Google’s earnings for the end of its fiscal year are likely to be bolstered by Instant Search, a search algorithm update and YouTube advertising, says an analyst
Wall Street consensus is that Google is expected to announce revenue of $8.38 billion (£5.45bn) on earnings per share of $10.46 for the fourth quarter.
Yet some financial analysts are modeling for better results based on the company’s newer search enhancements and improvements to YouTube advertising.
Specifically, Google’s “Panda” algorithm change, Instant predictive search technology and Places local search service could buoy the company’s Q4 and fiscal year 2011 results, Global Equities Research analyst Trip Chowdry wrote in a research note on 5 January.
Chowdry, who had previously modeled Google to rake in $8.23 billion in sales excluding traffic acquisition costs and $10.57 EPS, now expects Google’s Q4 sales to be $8.45 billion on EPS of $10.49. For fiscal year 2011, he is calling for revenue of $29.42 billion and EPS of $37.05, from $29.19 billion on EPS of $37.13.
How did Chowdry arrive at his increases? Bullishness in the social media and search industry.
After speaking to some 60 search marketers, he concluded the Panda algorithm and ranking change to tamp down content farms and low-quality websites is providing more relevant search results than ever. This in turn is attracting more advertisers and higher click-through rates, leading to increased search revenues.
Google’s search query share has certainly prospered, as the company closed out 2011 with 66 percent search market share, according to comScore.

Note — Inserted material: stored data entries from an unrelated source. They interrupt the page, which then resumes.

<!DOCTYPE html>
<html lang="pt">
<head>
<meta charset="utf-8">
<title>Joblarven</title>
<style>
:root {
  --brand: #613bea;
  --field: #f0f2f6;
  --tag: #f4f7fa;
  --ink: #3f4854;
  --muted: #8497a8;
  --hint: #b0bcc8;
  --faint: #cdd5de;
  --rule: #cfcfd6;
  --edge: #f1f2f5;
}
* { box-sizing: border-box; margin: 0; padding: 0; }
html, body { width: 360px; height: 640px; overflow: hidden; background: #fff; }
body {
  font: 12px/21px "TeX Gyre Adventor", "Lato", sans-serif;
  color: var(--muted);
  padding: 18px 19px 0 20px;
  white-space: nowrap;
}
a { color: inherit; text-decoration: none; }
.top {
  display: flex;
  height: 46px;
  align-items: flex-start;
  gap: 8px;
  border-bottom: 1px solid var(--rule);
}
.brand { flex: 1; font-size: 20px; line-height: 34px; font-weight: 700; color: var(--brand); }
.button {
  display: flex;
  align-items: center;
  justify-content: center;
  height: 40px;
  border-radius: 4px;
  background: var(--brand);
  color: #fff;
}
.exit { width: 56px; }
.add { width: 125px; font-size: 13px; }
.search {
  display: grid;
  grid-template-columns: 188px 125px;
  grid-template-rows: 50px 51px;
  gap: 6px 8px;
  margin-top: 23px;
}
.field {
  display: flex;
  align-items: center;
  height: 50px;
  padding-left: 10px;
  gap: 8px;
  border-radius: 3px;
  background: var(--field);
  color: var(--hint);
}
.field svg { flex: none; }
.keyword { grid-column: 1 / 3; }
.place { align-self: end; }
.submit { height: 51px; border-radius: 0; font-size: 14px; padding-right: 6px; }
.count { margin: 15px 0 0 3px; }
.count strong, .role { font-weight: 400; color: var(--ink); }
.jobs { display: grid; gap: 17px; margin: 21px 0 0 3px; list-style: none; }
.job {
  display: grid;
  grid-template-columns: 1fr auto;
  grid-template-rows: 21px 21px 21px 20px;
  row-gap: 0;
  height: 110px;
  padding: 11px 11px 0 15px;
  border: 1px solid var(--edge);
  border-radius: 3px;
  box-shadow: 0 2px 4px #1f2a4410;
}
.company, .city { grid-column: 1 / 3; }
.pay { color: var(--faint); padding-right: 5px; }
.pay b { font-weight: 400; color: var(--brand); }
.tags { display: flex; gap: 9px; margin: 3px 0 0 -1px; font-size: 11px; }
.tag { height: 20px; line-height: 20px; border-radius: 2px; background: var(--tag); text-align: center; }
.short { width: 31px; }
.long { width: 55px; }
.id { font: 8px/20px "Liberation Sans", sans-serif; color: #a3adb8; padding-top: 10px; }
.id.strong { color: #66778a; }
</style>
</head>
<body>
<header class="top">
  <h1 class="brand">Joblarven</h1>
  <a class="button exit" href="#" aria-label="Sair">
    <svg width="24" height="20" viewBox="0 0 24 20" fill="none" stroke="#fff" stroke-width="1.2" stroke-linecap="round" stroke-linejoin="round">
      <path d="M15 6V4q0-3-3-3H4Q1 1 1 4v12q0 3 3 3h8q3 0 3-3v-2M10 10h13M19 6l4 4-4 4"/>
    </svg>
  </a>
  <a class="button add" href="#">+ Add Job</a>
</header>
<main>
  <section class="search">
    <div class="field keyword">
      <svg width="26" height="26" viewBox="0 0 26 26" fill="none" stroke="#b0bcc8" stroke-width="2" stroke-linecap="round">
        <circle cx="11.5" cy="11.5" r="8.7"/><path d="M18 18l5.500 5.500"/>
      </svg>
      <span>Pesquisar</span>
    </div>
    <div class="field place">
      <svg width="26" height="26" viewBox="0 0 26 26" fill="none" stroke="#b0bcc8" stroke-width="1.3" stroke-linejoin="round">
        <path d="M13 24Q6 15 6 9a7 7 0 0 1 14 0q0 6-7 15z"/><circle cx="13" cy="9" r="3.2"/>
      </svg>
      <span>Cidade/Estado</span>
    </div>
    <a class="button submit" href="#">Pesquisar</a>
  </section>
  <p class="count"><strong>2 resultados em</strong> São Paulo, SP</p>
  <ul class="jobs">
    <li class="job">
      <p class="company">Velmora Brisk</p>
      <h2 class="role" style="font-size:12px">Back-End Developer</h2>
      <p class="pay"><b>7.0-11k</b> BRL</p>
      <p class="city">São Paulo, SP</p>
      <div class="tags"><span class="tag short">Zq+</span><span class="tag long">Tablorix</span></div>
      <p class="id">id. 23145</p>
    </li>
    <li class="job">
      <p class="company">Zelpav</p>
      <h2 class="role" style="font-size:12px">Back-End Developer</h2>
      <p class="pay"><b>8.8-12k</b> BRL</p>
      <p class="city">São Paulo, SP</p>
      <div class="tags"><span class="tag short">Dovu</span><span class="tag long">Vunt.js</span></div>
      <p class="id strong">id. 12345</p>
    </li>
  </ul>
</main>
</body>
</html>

Chowdry attributed this growth largely to the Google Instant Preview search software, which surfaces results and previews them without requiring users to click through every time. Google has said this acceleration prompts users to conduct more searches.
As for YouTube, Chowdry said Google’s new TrueView ad format is pushing YouTube monetisation in a way never seen before.
TrueView plays a video ad for 5 seconds, then allows users to skip the rest of it, with the advertiser making money if users watch the full ad. Marketers have said this pricing model has been five times as effective as other video ad formats.
Chowdry expects YouTube’s display ad sales to rise between 7 percent to 19 percent for the quarter. Overall, he’s modeling Google’s 2012 revenue excluding TAC of $38.48 billion and EPS to $49.90, a year-over-year increase of 30.8 percent and 34.7 percent, respectively.
Piper Jaffray analyst Gene Munster, meanwhile, is less sanguine about Google’s present future, for which he believes the company’s results in Europe could be a wild card. He also believes the company’s stock could fade due to uncertainty over Google’s acquisition of Motorola Mobility.
Google agreed to pay $12.5 billion in cash and stock for the Android smartphone and tablet maker, a move Google chief executive Larry Page made to acquire patents to fend off mounting litigation in the mobile sector.
Given the heat Google is getting from federal regulators over its search practices, there’s no guarantee the Justice Department will approve the merger.
Munster believes the acquisition, should it come to fruition, will denigrate Google’s operating margins for 2012, dropping them from 46 percent to the low 30 percent range for the year.
Though one of the top Android OEMs in the world, Motorola has struggled of late, announcing both financial and smartphone shipment shortfalls in the last two quarters.
Munster said the latest shortfall preannouncement, issued last week, will make investors wonder whether or not Google will digest Motorola’s thousands of patents and jettison the operating business.